  • sociobiology;
  • logic and inference;
  • intervening variables;
  • primate behavior

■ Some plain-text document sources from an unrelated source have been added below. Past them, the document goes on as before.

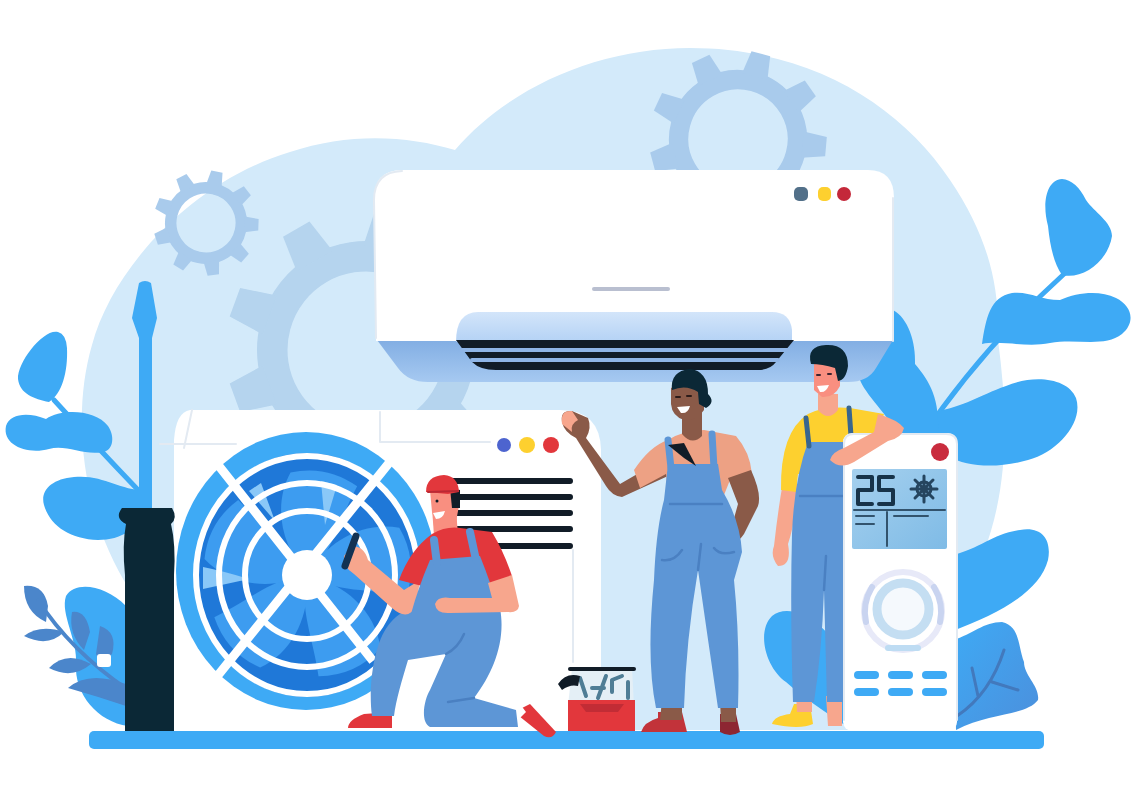
<!DOCTYPE html>
<html lang="en">
<head>
<meta charset="utf-8">
<title>Air conditioner service</title>
<style>
:root{--sky:#d3eafa;--gear:#a9cbec;--gear-pale:#b5d4ee;--blue:#3eaaf5;--blue-deep:#2f93e6;--denim:#5d96d6;--denim-dark:#4a80c2;--navy:#0b2836;--ink:#111c27;--red:#e2373c;--yellow:#fdd02f;--skin:#f7a68d;--skin-pink:#f98f80;--brown:#8a5a48;--white:#fff;--edge:#e3eaf2}
html,body{margin:0;height:100%;overflow:hidden;background:var(--white)}
svg{display:block;width:1132px;height:808px}
.sky{fill:var(--sky)}.blue{fill:var(--blue)}.deep{fill:var(--blue-deep)}
.denim{fill:var(--denim)}.white{fill:var(--white)}.ink{fill:var(--ink)}.navy{fill:var(--navy)}
.red{fill:var(--red)}.yellow{fill:var(--yellow)}.skin{fill:var(--skin)}.pink{fill:var(--skin-pink)}.brown{fill:var(--brown)}
.line{fill:none;stroke-linecap:round;stroke-linejoin:round}
.stem{stroke:var(--blue);stroke-width:5}
.fold{stroke:var(--denim-dark);stroke-width:2.5}
.edge{stroke:var(--edge);stroke-width:2}
.grille{stroke:var(--white);stroke-width:6;fill:none}
.spoke{stroke:var(--white);stroke-width:9}
</style>
</head>
<body>
<svg viewBox="0 0 1132 808" role="img" aria-label="Three technicians servicing an air conditioner">
<defs>
  <polygon id="tooth" points="-19,-94 -14,-128 14,-128 19,-94"/>
  <g id="gear">
    <circle r="86" fill="none" stroke="currentColor" stroke-width="28"/>
    <g fill="currentColor">
      <use href="#tooth"/><use href="#tooth" transform="rotate(40)"/><use href="#tooth" transform="rotate(80)"/><use href="#tooth" transform="rotate(120)"/><use href="#tooth" transform="rotate(160)"/><use href="#tooth" transform="rotate(200)"/><use href="#tooth" transform="rotate(240)"/><use href="#tooth" transform="rotate(280)"/><use href="#tooth" transform="rotate(320)"/>
    </g>
  </g>
  <path id="blade" d="M0 0C-30-24-46-62-34-98Q0-112 34-96C22-60 22-26 0 0Z"/>
  <rect id="key" width="25" height="8" rx="4"/>
  <linearGradient id="under" x2="0" y2="1"><stop stop-color="#82aee3"/><stop offset="1" stop-color="#a6c9f1"/></linearGradient>
  <linearGradient id="flap" x2="0" y2="1"><stop stop-color="#d3e5fa"/><stop offset="1" stop-color="#b4d2f5"/></linearGradient>
  <linearGradient id="lcd" x2="1" y2="1"><stop stop-color="#a5d0ee"/><stop offset="1" stop-color="#7fbbe6"/></linearGradient>
  <linearGradient id="leaf" x2="1" y2="1"><stop stop-color="#3eaaf5"/><stop offset="1" stop-color="#4c8fdc"/></linearGradient>
</defs>

<g id="backdrop">
  <path class="sky" d="M130 590C84 520 70 420 92 345C112 270 190 182 290 152C350 132 408 136 455 150C510 86 600 48 690 48C810 48 900 105 950 180C985 232 1000 280 998 340C1010 430 1010 520 960 600C930 670 900 710 860 730H200Z"/>
  <g color="#a9cbec">
    <use href="#gear" transform="translate(206 223) rotate(12) scale(.41)"/>
    <use href="#gear" transform="translate(738 139) rotate(15) scale(.69)"/>
  </g>
  <use href="#gear" color="#b5d4ee" transform="translate(366 350) rotate(-30) scale(1.09)"/>
</g>

<g id="plants-left">
  <path class="line stem" d="M140 492Q95 445 54 400"/>
  <path class="blue" d="M58 332C44 328 17 362 18 379C20 394 34 399 49 402C62 394 68 372 67 348Q66 334 58 332Z"/>
  <path class="blue" d="M6 426C10 413 29 412 46 419C62 408 96 410 108 426C116 438 112 451 103 452C84 456 66 444 49 449C27 455 2 445 6 426Z"/>
  <path class="blue" d="M150 490C120 492 105 474 74 477C51 479 40 491 44 505C50 526 70 539 98 540C128 540 146 522 150 490Z"/>
  <path class="blue" d="M126 606C106 586 76 580 66 596C60 614 78 640 76 664C74 694 98 722 128 726Z"/>
  <g fill="#4b86cb">
    <path d="M24 586Q44 584 48 606L46 622Q24 612 24 586Z"/><path d="M24 636Q40 624 64 632Q48 648 24 636Z"/><path d="M49 668Q66 650 91 664Q72 680 49 668Z"/><path d="M72 612Q86 610 90 632L84 650Q68 634 72 612Z"/><path d="M100 626Q118 632 112 654Q100 666 96 654Z"/><path d="M68 688Q88 670 126 684V706Q96 696 68 688Z"/>
  </g>
  <path class="line" stroke="#4b86cb" stroke-width="4" d="M38 600Q70 650 128 690"/>
  <rect class="white" x="97" y="654" width="14" height="13" rx="3"/>
</g>

<g id="plants-right">
  <path class="line stem" d="M920 440Q980 350 1064 274"/>
  <path class="blue" d="M1062 179C1046 180 1042 204 1048 226C1050 246 1054 264 1062 275C1082 280 1108 262 1112 236C1112 222 1094 212 1086 200Q1076 180 1062 179Z"/>
  <path class="blue" d="M982 344C986 318 990 297 1012 293C1030 291 1040 300 1060 300C1078 292 1100 290 1116 298C1132 306 1136 322 1122 334C1104 348 1076 338 1050 343C1026 348 1002 340 982 344Z"/>
  <path class="blue" d="M934 412C966 406 978 396 1006 386C1034 374 1068 378 1076 398C1084 422 1058 452 1028 460C1000 468 968 468 948 456L918 436Z"/>
  <path class="blue" d="M893 310C908 318 916 342 915 364C930 382 940 398 938 436H900C884 410 862 392 858 374C872 352 890 340 893 310Z"/>
  <path class="blue" d="M950 556C982 548 992 534 1020 530C1042 526 1052 540 1048 560C1040 590 1004 612 950 632Z"/>
  <path fill="url(#leaf)" d="M954 640C972 634 984 622 1002 622C1020 626 1018 646 1024 662C1024 676 1040 686 1038 700C1026 716 990 712 956 730Z"/>
  <path class="line" stroke="#4279bd" stroke-width="3" d="M957 716Q990 694 1004 650M978 696L972 668M992 682L1018 690"/>
  <path class="blue" d="M850 664C824 618 790 602 772 616C756 632 766 668 786 682C806 700 826 712 846 726Z"/>
</g>

<g id="ground"><rect class="blue" x="89" y="731" width="955" height="18" rx="5"/></g>

<g id="indoor-unit">
  <path fill="url(#under)" d="M377 340H893L876 368Q868 382 848 382H428Q408 382 398 368Z"/>
  <path class="white" d="M402 170H868Q894 170 894 198V341H376L374 200Q374 170 402 170Z"/>
  <path class="line edge" d="M376 338L374 200Q374 172 402 171M893 341V198"/>
  <path fill="url(#flap)" d="M478 312H772Q790 312 792 330V342H456Q456 312 478 312Z"/>
  <path class="ink" d="M456 340H794L776 362Q770 370 758 370H496Q480 370 472 362Z"/>
  <path class="line" stroke="#8fb5e6" stroke-width="4" d="M462 350H788M472 360H778"/>
  <path class="line" stroke="#b9bfd0" stroke-width="4" d="M594 289H668"/>
  <rect x="794" y="187" width="14" height="14" rx="5" fill="#527089"/><rect class="yellow" x="818" y="187" width="13" height="14" rx="5"/><circle cx="844" cy="194" r="7" fill="#c4283a"/>
</g>

<g id="outdoor-unit">
  <path class="white" d="M190 410H560Q600 410 601 450V731H174V440Q176 412 190 410Z"/>
  <path class="line edge" d="M184 448L192 410M160 444H236M380 412V442H490M573 550V662"/>
  <g id="fan">
    <ellipse class="blue" cx="306" cy="571" rx="130" ry="139"/>
    <g transform="translate(307 575)">
      <ellipse rx="113" ry="122" fill="#1f78d8"/>
      <g fill="#3d9cf0"><use href="#blade" transform="rotate(10)"/><use href="#blade" transform="rotate(82)"/><use href="#blade" transform="rotate(154)"/><use href="#blade" transform="rotate(226)"/><use href="#blade" transform="rotate(298)"/></g>
      <path fill="#8ac8f8" d="M-104-8Q-84-4-58 4L-104 14ZM14-94L30-90L18-50ZM-58-84L-46-92L-32-54Z"/>
      <ellipse class="grille" rx="111" ry="119"/><ellipse class="grille" rx="88" ry="92"/><ellipse class="grille" rx="62" ry="64"/>
      <path class="spoke" d="M-92-114L66 86M82-112L-92 104"/>
      <circle class="white" r="25"/>
    </g>
  </g>
  <circle cx="504" cy="445" r="7" fill="#4d64cf"/><circle class="yellow" cx="527" cy="445" r="8"/><circle class="red" cx="551" cy="445" r="8"/>
  <path class="line" stroke="#111c27" stroke-width="6" d="M440 481H570M440 497H570M440 513H570M440 529H570M440 546H570"/>
</g>

<g id="screwdriver">
  <path class="blue" d="M139 283Q145 279 151 283L157 318L152 338V510H139V338L132 318Z"/>
  <path class="navy" d="M122 508H172Q178 518 171 524Q176 545 174 575V731H125V575Q122 545 126 524Q114 518 122 508Z"/>
</g>

<g id="paint-bucket">
  <path fill="#e4eff6" d="M572 668H632L634 706H568Z"/>
  <path class="line" stroke="#4f7d95" stroke-width="4" d="M586 696L580 678M598 698L606 676M612 692V680L622 676M628 698V682M592 688H604"/>
  <path class="red" d="M568 700H635V731H568Z"/>
  <path fill="#c22c35" d="M580 704H624L618 712H586Z"/>
  <path class="line" stroke="#111c27" stroke-width="4" d="M570 669H634"/>
  <path class="ink" d="M558 684Q566 672 580 676L578 686Q570 684 562 690Z"/>
</g>

<g id="kneeling-technician">
  <path class="red" d="M364 714L392 712V728H348Q348 720 364 714Z"/>
  <path class="red" d="M514 712L530 704L556 732Q552 740 544 736Z"/>
  <path class="white" d="M510 708L520 704L526 712L516 722Z"/>
  <path class="denim" d="M412 608H500C506 640 494 672 474 698L516 710L518 727H430C420 722 424 700 430 690L446 654L408 660C402 680 396 700 394 716H372C368 686 374 650 384 632Q394 614 412 608Z"/>
  <path class="line fold" d="M446 654Q458 648 464 634M474 698L448 702"/>
  <path class="skin" d="M352 546Q364 546 368 560L404 590L420 580L416 606Q408 622 392 608L354 574Q342 566 344 556Z"/>
  <path class="line" stroke="#123253" stroke-width="7" d="M345 566L356 536"/>
  <path class="pink" d="M432 508H456L458 536H434Z"/>
  <path class="red" d="M432 534Q446 526 460 528L492 532Q504 552 512 576L488 584L492 612H416L422 586L399 580Q410 550 432 534Z"/>
  <path class="denim" d="M430 560L480 556Q492 586 500 614H411Q418 588 430 560Z"/>
  <path class="line" stroke="#5d96d6" stroke-width="8" d="M437 564L434 540M476 560L470 532"/>
  <path class="skin" d="M488 583L512 575L519 606Q518 613 508 612L450 613Q436 614 435 604Q438 596 450 598L492 598Z"/>
  <path class="pink" d="M430 490H452L460 500L456 522Q448 530 436 525L432 512Z"/>
  <path class="ink" d="M450 488L460 490V508L452 508Z"/>
  <path class="white" d="M433 513L445 511Q443 519 436 519Z"/>
  <path class="red" d="M426 492Q426 476 444 475Q458 476 459 492L448 494Z"/>
  <path class="line" stroke="#ba2934" stroke-width="2" d="M428 492L458 491"/>
  <circle class="ink" cx="437" cy="501" r="1.5"/>
</g>

<g id="waving-technician">
  <path fill="#c2333a" d="M658 712H682L687 732H641Q644 722 658 718Z"/>
  <path fill="#8d2632" d="M720 714H736L740 732Q730 738 720 732Z"/>
  <path class="brown" d="M662 700H682V720H660ZM720 700H736V722H721Z"/>
  <path class="brown" d="M562 422Q560 410 572 411L588 418Q592 428 586 438L620 484L658 462L668 476L622 497Q612 496 606 486L576 438Q564 432 562 422Z"/>
  <path class="skin" d="M562 424Q560 410 572 411L578 420Q570 424 572 432Z"/>
  <path fill="#eda184" d="M668 440Q684 430 704 430L736 436Q750 452 752 474L730 480L722 500H668L666 474L640 488L634 470Q650 446 668 440Z"/>
  <path class="brown" d="M728 478L751 470Q762 494 758 506L744 534Q736 546 728 540L738 504Z"/>
  <path class="brown" d="M682 408H702V436Q692 446 682 434Z"/>
  <path class="denim" d="M668 464H718L722 490Q740 520 742 552L734 580Q740 640 738 708H718Q708 640 698 570Q686 640 684 708H656Q646 660 654 580Q656 530 664 500Z"/>
  <path class="line" stroke="#5d96d6" stroke-width="7" d="M671 468L668 440M714 468L712 434"/>
  <path class="line fold" d="M670 504H722M698 570L701 544M662 560Q674 562 682 550M734 552Q720 556 714 548"/>
  <path class="ink" d="M668 445L684 443L696 466L684 458Z"/>
  <path class="brown" d="M671 388Q686 378 704 390V410Q696 422 684 420Q672 416 671 404Z"/>
  <path class="navy" d="M672 390Q670 371 690 369Q708 371 708 394Q716 402 706 408L699 404L698 392Q686 384 672 390Z"/>
  <path class="white" d="M677 407L690 406Q688 414 681 413Z"/>
  <path class="line" stroke="#2b1b19" stroke-width="2" d="M676 397H680M687 396H691"/>
</g>

<g id="leaning-technician">
  <path class="yellow" d="M794 704H810L813 724Q800 730 772 724Q774 716 790 714Z"/>
  <path class="skin" d="M796 694H812V712H797ZM826 696H842V726H828Z"/>
  <path class="skin" d="M783 482L798 484Q796 520 788 544Q792 566 778 566Q770 556 774 546Q778 510 783 482Z"/>
  <path class="yellow" d="M808 414Q824 406 850 408L884 414L876 436L848 446L846 474H798L796 492L781 490Q780 432 808 414Z"/>
  <path class="skin" d="M818 394H838V410Q828 422 818 410Z"/>
  <path class="denim" d="M808 442H848V702H827L824 590Q822 650 814 702H793Q790 610 792 534Q794 480 808 442Z"/>
  <path class="line" stroke="#39668e" stroke-width="5" d="M809 446L806 418M851 436L849 408"/>
  <path class="line fold" d="M800 496H844M824 590L826 556"/>
  <path class="pink" d="M814 364H840V386Q834 398 822 397L814 390Z"/>
  <path class="navy" d="M811 364Q806 346 826 345Q848 344 848 366Q846 380 838 381L835 368Q822 364 811 364Z"/>
  <path class="white" d="M817 386L829 385Q826 393 820 392Z"/>
  <path class="line" stroke="#3b2430" stroke-width="2" d="M817 375H820M828 374H831"/>
</g>

<g id="remote-control">
  <rect class="white" x="843" y="433" width="114" height="298" rx="9"/>
  <path class="line edge" d="M844 720V444Q844 434 854 434H946Q957 434 957 444V720"/>
  <circle cx="940" cy="452" r="9" fill="#c92c3e"/>
  <g id="display">
    <rect x="852" y="469" width="95" height="80" rx="2" fill="url(#lcd)"/>
    <path class="line" stroke="#32536d" stroke-width="2" d="M854 510H945M887 512V546M856 516H874M856 524H874M894 516H928"/>
    <path class="line" role="img" aria-label="25" stroke="#173349" stroke-width="4" d="M858 477H872V490H858V504H872M893 477H879V490H893V504H879"/>
    <g class="line" stroke="#25455f" stroke-width="3"><circle cx="924" cy="489" r="7"/><path d="M924 476V502M911 489H937M915 480L933 498M933 480L915 498"/></g>
  </g>
  <g id="dial">
    <circle cx="903" cy="611" r="39" fill="none" stroke="#e7e9f8" stroke-width="6"/>
    <path class="line" stroke="#c9d4f0" stroke-width="6" d="M866 622Q862 604 872 587M940 622Q944 604 934 587"/>
    <circle cx="903" cy="609" r="26" fill="#f5f9fd" stroke="#c4def2" stroke-width="9"/>
    <path class="line" stroke="#bedcf3" stroke-width="6" d="M888 648H918"/>
  </g>
  <g class="blue"><use href="#key" x="854" y="671"/><use href="#key" x="888" y="671"/><use href="#key" x="922" y="671"/><use href="#key" x="854" y="688"/><use href="#key" x="888" y="688"/><use href="#key" x="922" y="688"/></g>
</g>

<path id="resting-arm" class="skin" d="M878 414Q898 420 904 428Q902 438 888 441L854 462Q840 470 830 460Q832 452 844 448L874 432Z"/>
</svg>
</body>
</html>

Tinbergen defined structure as the momentary condition of an organism. Inference, interpretation, and theory were reserved for answering the “why” questions. Mason, however, observed that the study of behavior is incorrigibly mentalistic. Description seems barren compared to the richness supplied by creative intelligence. Exciting intervening variables such as learning, intention, and selective pressures can only be examined using inference, logic, and powerful deductive theories. For more than 100 years people have argued the two extremes: should science be restricted to the directly observable, or expanded to include what professional judgment could provide? I have devoted my life to the study of aggression and dominance, yet I have directly observed neither. I point to some behavior as an example of aggression, but I cannot provide an operational definition of what I mean. I will never know if another intends harm. I will never know if another is aware of the functions that behavior serves, and the outcomes that I confuse with past selective pressures and motivation. In a world where our subjects face extinction, perhaps it is wise to use computer simulations, to ask colleagues to rate their impressions, and to use logic to deduce behavior. The new “data” may be very useful. Still, I will miss actually watching what animals really do, even if I always describe it in terms of what I infer. Am. J. Primatol. 60:77–84, 2003. © 2003 Wiley-Liss, Inc.